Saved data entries
##############################

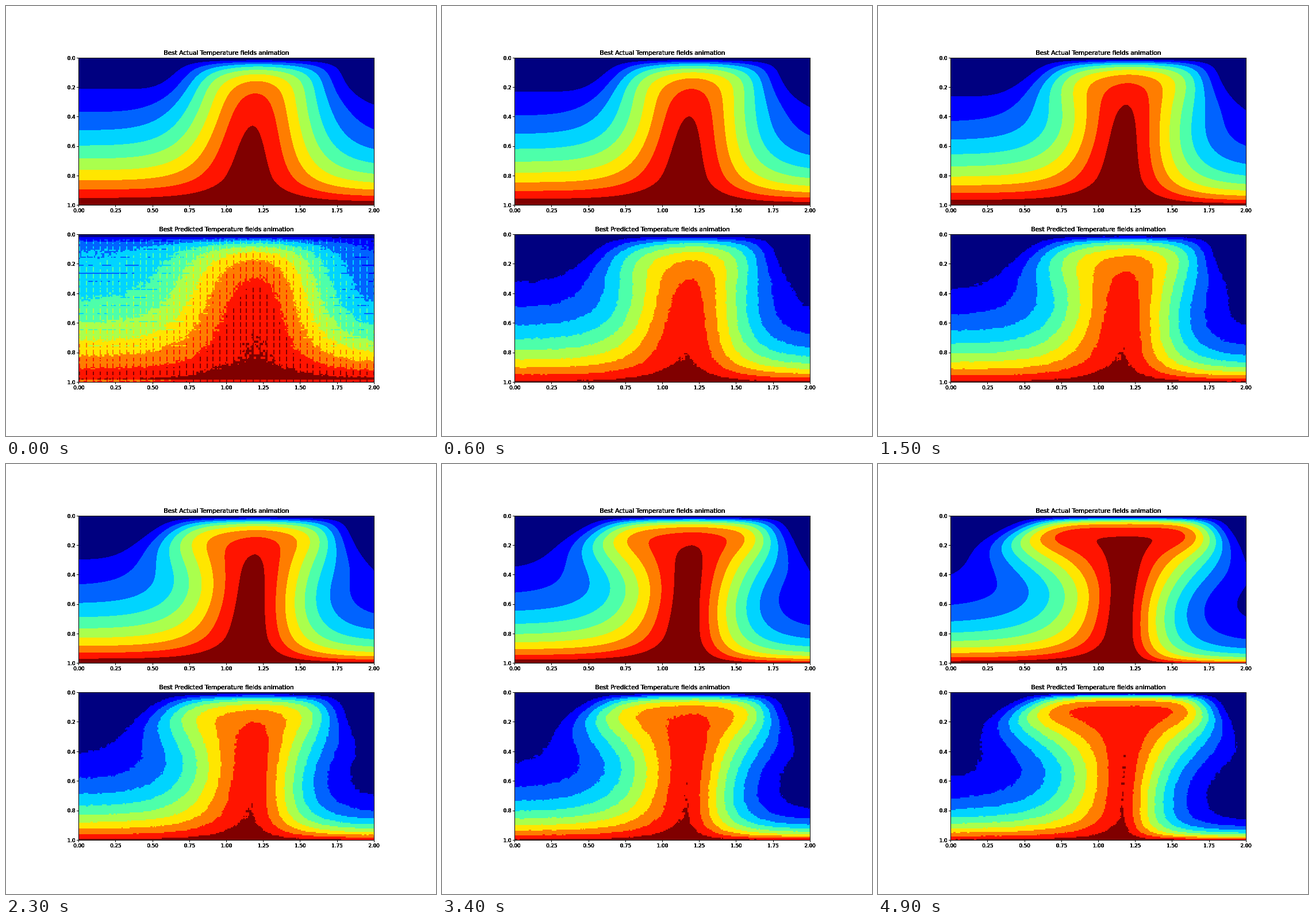
Animation of 748 by 748 pixels, one loop 5000 ms. Source, as an HTML page with a canvas:

```html
<!DOCTYPE html>
<html lang="en">
<head>
<meta charset="utf-8">
<title>Temperature fields</title>
<style>
html, body { margin: 0; width: 100%; height: 100%; overflow: hidden; background: #fff; }
canvas { display: block; }
</style>
</head>
<body>
<canvas id="stage" width="748" height="748"></canvas>
<script>
const LOOP = 5000, STEP = 100, LAST = LOOP - STEP;
const LEFT = 126.5, WIDTH = 514, UNIT = 256.7;
const COLORS = ['#000080', '#0000ff', '#0063ff', '#00d4ff', '#4dffaa',
  '#aaff4d', '#ffe600', '#ff7d00', '#ff1400', '#800000'];
const RGB = COLORS.map(c => [1, 3, 5].map(i => parseInt(c.slice(i, i + 2), 16)));

const ctx = document.getElementById('stage').getContext('2d');

// Pairs give the value at the start and at the end of the loop:
// skin and rise shape the plume axis, decay and bend the two side walls,
// width, flare and spread the mushroom outline.
const actual = {
  title: 'Best Actual Temperature fields animation',
  y: 90.5, h: 256, cell: 1, hot: 1, cap: () => 1,
  skin: [.078, .029], rise: [1.24, 1.42],
  left: { decay: [1.6, 3.4], bend: [1, .86], width: [.413, .413], flare: [.02, .4], spread: .22 },
  right: { decay: [2.9, 5.36], bend: [.95, .64], width: [.456, .33], flare: [0, .29], spread: .28 }
};
const predicted = {
  title: 'Best Predicted Temperature fields animation',
  y: 397.5, h: 257, cell: 2, hot: .92, cap: s => .9 + .062 * Math.exp(-2.45 * s),
  skin: [.084, .026], rise: [1.15, 1.6],
  left: { decay: [2.24, 5.5], bend: [1, 1], width: [.43, .42], flare: [.09, .37], spread: .22 },
  right: { decay: [4.12, 17], bend: [1, 1], width: [.425, .31], flare: [.02, .27], spread: .28 }
};

for (const p of [actual, predicted]) {
  p.grid = document.createElement('canvas');
  p.grid.width = Math.ceil((WIDTH - 1) / p.cell);
  p.grid.height = Math.floor(p.h / p.cell);
}

const lerp = ([a, b], s) => a + (b - a) * s;
const mix = ([a, b], s) => a * (b / a) ** s;
const bump = (y, mid, w) => Math.exp(-(((y - mid) / w) ** 2));

// Wall temperature at height z: 1 at the floor, 0 at the top
function wall(z, a, b) {
  const end = Math.exp(-a);
  return (Math.exp(-a * z ** b) - end) / (1 - end);
}

// Temperature along the plume axis, with a hot foot
function axis(y, skin, rise, cap) {
  const o = (y / skin) ** rise;
  return cap * o / (1 + o) + 2 * Math.max(0, y - .8) ** 2;
}

// One row of the plume at depth y, as a function of x
function plumeRow(p, s, y) {
  const z = 1 - y, center = 1.158 + .062 * z * z;
  const mid = axis(y, mix(p.skin, s), mix(p.rise, s), p.cap(s));
  const soft = 1.9 - .5 * s;
  const steep = bump(y, .1, .16) * (.3 + .7 * s);
  const [left, right] = [p.left, p.right].map(k => ({
    edge: p.hot * wall(z, mix(k.decay, s), mix(k.bend, s)),
    w: mix(k.width, s) + lerp(k.flare, s) * bump(y, .19, k.spread)
  }));
  return x => {
    const { edge, w } = x < center ? left : right;
    const u = Math.abs(x - center) / w;
    return edge + (mid - edge) * Math.exp(-(1 - steep) * u ** soft - steep * u ** 5);
  };
}

function hash(a, b) {
  const v = Math.sin(a * 127.1 + b * 311.7) * 43758.5453;
  return v - Math.floor(v);
}

// Raw first guess: a broad plume under a woven texture
function roughRow(y, j) {
  const skin = 1 - Math.exp(-y / .035);
  const left = .3 * skin + .62 * y ** 2.2;
  const right = .19 * skin + .78 * y ** 3;
  const mid = axis(y, .075, 1.25, .95);
  const rim = y > .985 ? .12 : 0;
  return (x, i) => {
    const edge = x < 1.2 ? left : right;
    const g = bump(x, 1.2, x < 1.2 ? .5 : .47);
    let v = edge + (mid - edge) * g - rim + (hash(i >> 1, j >> 1) - .5) * .025;
    if (i % 5.8 < 1 && (j + 2) % 6 < 4 && y > .02) v += .075;
    if (j % 7 === 5 && hash(i >> 2, j) < .6 && y < .8) v -= .06 * (1 - g);
    return v;
  };
}

function drawField(p, t) {
  const { width, height } = p.grid;
  const gctx = p.grid.getContext('2d');
  const img = gctx.createImageData(width, height);
  const jagged = p === predicted;
  const rough = jagged && t < 500 ? Math.exp(-t / 90) : 0;
  let o = 0;
  for (let j = 0; j < height; j++) {
    const y = (j + .5) / height;
    const row = plumeRow(p, t / LAST, y);
    const first = rough && roughRow(y, j);
    for (let i = 0; i < width; i++, o += 4) {
      const x = (i + .5) * p.cell / UNIT;
      let v = row(x);
      if (jagged) v += (hash(i >> 2, j >> 1) + hash(i >> 1, j >> 2) - 1) * .007;
      if (rough) v += rough * (first(x, i) - v);
      const c = RGB[Math.max(0, Math.min(9, Math.floor(v * 10)))];
      img.data[o] = c[0];
      img.data[o + 1] = c[1];
      img.data[o + 2] = c[2];
      img.data[o + 3] = 255;
    }
  }
  gctx.putImageData(img, 0, 0);
  ctx.imageSmoothingEnabled = false;
  ctx.drawImage(p.grid, LEFT + .5, p.y + .5, width * p.cell, height * p.cell);
}

// Repeated drawing gives the heavy edges of overprinted text
function label(text, x, y, size, align) {
  ctx.font = `${size}px "DejaVu Sans", sans-serif`;
  ctx.textAlign = align;
  for (let i = 0; i < 6; i++) ctx.fillText(text, x, y);
}

function drawAxes({ title, y, h }) {
  const bottom = y + h;
  ctx.fillStyle = ctx.strokeStyle = '#000';
  ctx.lineWidth = 1;
  ctx.strokeRect(LEFT, y, WIDTH, h);
  ctx.beginPath();
  for (let i = 0; i <= 8; i++) {
    const x = LEFT + .3 + i * UNIT / 4;
    ctx.moveTo(Math.floor(x) + .5, bottom);
    ctx.lineTo(Math.floor(x) + .5, bottom + 3.5);
    label((i / 4).toFixed(2), x, bottom + 12.7, 8.7, 'center');
  }
  for (let i = 0; i <= 5; i++) {
    const ty = y + i * h / 5;
    ctx.moveTo(LEFT - 3.5, Math.floor(ty) + .5);
    ctx.lineTo(LEFT, Math.floor(ty) + .5);
    label((i / 5).toFixed(1), LEFT - 6, ty + 3.2, 8.7, 'right');
  }
  ctx.stroke();
  label(title, 383.4, y - 5.5, 10.55, 'center');
}

function render(t) {
  ctx.fillStyle = '#fff';
  ctx.fillRect(0, 0, 748, 748);
  for (const p of [actual, predicted]) {
    drawField(p, t);
    drawAxes(p);
  }
}

let shown = -1;
const start = performance.now();
function tick() {
  const t = Math.floor((performance.now() - start) % LOOP / STEP) * STEP;
  if (t !== shown) render(shown = t);
  requestAnimationFrame(tick);
}
tick();
</script>
</body>
</html>
```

##############################

### What is expected
Write the entries above out in full, exactly, with no images.

### Finished exercise
Animation of 748 by 748 pixels, one loop 5000 ms. Source, as an HTML page with a canvas:

```html
<!DOCTYPE html>
<html lang="en">
<head>
<meta charset="utf-8">
<title>Temperature fields</title>
<style>
html, body { margin: 0; width: 100%; height: 100%; overflow: hidden; background: #fff; }
canvas { display: block; }
</style>
</head>
<body>
<canvas id="stage" width="748" height="748"></canvas>
<script>
const LOOP = 5000, STEP = 100, LAST = LOOP - STEP;
const LEFT = 126.5, WIDTH = 514, UNIT = 256.7;
const COLORS = ['#000080', '#0000ff', '#0063ff', '#00d4ff', '#4dffaa',
  '#aaff4d', '#ffe600', '#ff7d00', '#ff1400', '#800000'];
const RGB = COLORS.map(c => [1, 3, 5].map(i => parseInt(c.slice(i, i + 2), 16)));

const ctx = document.getElementById('stage').getContext('2d');

// Pairs give the value at the start and at the end of the loop:
// skin and rise shape the plume axis, decay and bend the two side walls,
// width, flare and spread the mushroom outline.
const actual = {
  title: 'Best Actual Temperature fields animation',
  y: 90.5, h: 256, cell: 1, hot: 1, cap: () => 1,
  skin: [.078, .029], rise: [1.24, 1.42],
  left: { decay: [1.6, 3.4], bend: [1, .86], width: [.413, .413], flare: [.02, .4], spread: .22 },
  right: { decay: [2.9, 5.36], bend: [.95, .64], width: [.456, .33], flare: [0, .29], spread: .28 }
};
const predicted = {
  title: 'Best Predicted Temperature fields animation',
  y: 397.5, h: 257, cell: 2, hot: .92, cap: s => .9 + .062 * Math.exp(-2.45 * s),
  skin: [.084, .026], rise: [1.15, 1.6],
  left: { decay: [2.24, 5.5], bend: [1, 1], width: [.43, .42], flare: [.09, .37], spread: .22 },
  right: { decay: [4.12, 17], bend: [1, 1], width: [.425, .31], flare: [.02, .27], spread: .28 }
};

for (const p of [actual, predicted]) {
  p.grid = document.createElement('canvas');
  p.grid.width = Math.ceil((WIDTH - 1) / p.cell);
  p.grid.height = Math.floor(p.h / p.cell);
}

const lerp = ([a, b], s) => a + (b - a) * s;
const mix = ([a, b], s) => a * (b / a) ** s;
const bump = (y, mid, w) => Math.exp(-(((y - mid) / w) ** 2));

// Wall temperature at height z: 1 at the floor, 0 at the top
function wall(z, a, b) {
  const end = Math.exp(-a);
  return (Math.exp(-a * z ** b) - end) / (1 - end);
}

// Temperature along the plume axis, with a hot foot
function axis(y, skin, rise, cap) {
  const o = (y / skin) ** rise;
  return cap * o / (1 + o) + 2 * Math.max(0, y - .8) ** 2;
}

// One row of the plume at depth y, as a function of x
function plumeRow(p, s, y) {
  const z = 1 - y, center = 1.158 + .062 * z * z;
  const mid = axis(y, mix(p.skin, s), mix(p.rise, s), p.cap(s));
  const soft = 1.9 - .5 * s;
  const steep = bump(y, .1, .16) * (.3 + .7 * s);
  const [left, right] = [p.left, p.right].map(k => ({
    edge: p.hot * wall(z, mix(k.decay, s), mix(k.bend, s)),
    w: mix(k.width, s) + lerp(k.flare, s) * bump(y, .19, k.spread)
  }));
  return x => {
    const { edge, w } = x < center ? left : right;
    const u = Math.abs(x - center) / w;
    return edge + (mid - edge) * Math.exp(-(1 - steep) * u ** soft - steep * u ** 5);
  };
}

function hash(a, b) {
  const v = Math.sin(a * 127.1 + b * 311.7) * 43758.5453;
  return v - Math.floor(v);
}

// Raw first guess: a broad plume under a woven texture
function roughRow(y, j) {
  const skin = 1 - Math.exp(-y / .035);
  const left = .3 * skin + .62 * y ** 2.2;
  const right = .19 * skin + .78 * y ** 3;
  const mid = axis(y, .075, 1.25, .95);
  const rim = y > .985 ? .12 : 0;
  return (x, i) => {
    const edge = x < 1.2 ? left : right;
    const g = bump(x, 1.2, x < 1.2 ? .5 : .47);
    let v = edge + (mid - edge) * g - rim + (hash(i >> 1, j >> 1) - .5) * .025;
    if (i % 5.8 < 1 && (j + 2) % 6 < 4 && y > .02) v += .075;
    if (j % 7 === 5 && hash(i >> 2, j) < .6 && y < .8) v -= .06 * (1 - g);
    return v;
  };
}

function drawField(p, t) {
  const { width, height } = p.grid;
  const gctx = p.grid.getContext('2d');
  const img = gctx.createImageData(width, height);
  const jagged = p === predicted;
  const rough = jagged && t < 500 ? Math.exp(-t / 90) : 0;
  let o = 0;
  for (let j = 0; j < height; j++) {
    const y = (j + .5) / height;
    const row = plumeRow(p, t / LAST, y);
    const first = rough && roughRow(y, j);
    for (let i = 0; i < width; i++, o += 4) {
      const x = (i + .5) * p.cell / UNIT;
      let v = row(x);
      if (jagged) v += (hash(i >> 2, j >> 1) + hash(i >> 1, j >> 2) - 1) * .007;
      if (rough) v += rough * (first(x, i) - v);
      const c = RGB[Math.max(0, Math.min(9, Math.floor(v * 10)))];
      img.data[o] = c[0];
      img.data[o + 1] = c[1];
      img.data[o + 2] = c[2];
      img.data[o + 3] = 255;
    }
  }
  gctx.putImageData(img, 0, 0);
  ctx.imageSmoothingEnabled = false;
  ctx.drawImage(p.grid, LEFT + .5, p.y + .5, width * p.cell, height * p.cell);
}

// Repeated drawing gives the heavy edges of overprinted text
function label(text, x, y, size, align) {
  ctx.font = `${size}px "DejaVu Sans", sans-serif`;
  ctx.textAlign = align;
  for (let i = 0; i < 6; i++) ctx.fillText(text, x, y);
}

function drawAxes({ title, y, h }) {
  const bottom = y + h;
  ctx.fillStyle = ctx.strokeStyle = '#000';
  ctx.lineWidth = 1;
  ctx.strokeRect(LEFT, y, WIDTH, h);
  ctx.beginPath();
  for (let i = 0; i <= 8; i++) {
    const x = LEFT + .3 + i * UNIT / 4;
    ctx.moveTo(Math.floor(x) + .5, bottom);
    ctx.lineTo(Math.floor(x) + .5, bottom + 3.5);
    label((i / 4).toFixed(2), x, bottom + 12.7, 8.7, 'center');
  }
  for (let i = 0; i <= 5; i++) {
    const ty = y + i * h / 5;
    ctx.moveTo(LEFT - 3.5, Math.floor(ty) + .5);
    ctx.lineTo(LEFT, Math.floor(ty) + .5);
    label((i / 5).toFixed(1), LEFT - 6, ty + 3.2, 8.7, 'right');
  }
  ctx.stroke();
  label(title, 383.4, y - 5.5, 10.55, 'center');
}

function render(t) {
  ctx.fillStyle = '#fff';
  ctx.fillRect(0, 0, 748, 748);
  for (const p of [actual, predicted]) {
    drawField(p, t);
    drawAxes(p);
  }
}

let shown = -1;
const start = performance.now();
function tick() {
  const t = Math.floor((performance.now() - start) % LOOP / STEP) * STEP;
  if (t !== shown) render(shown = t);
  requestAnimationFrame(tick);
}
tick();
</script>
</body>
</html>
```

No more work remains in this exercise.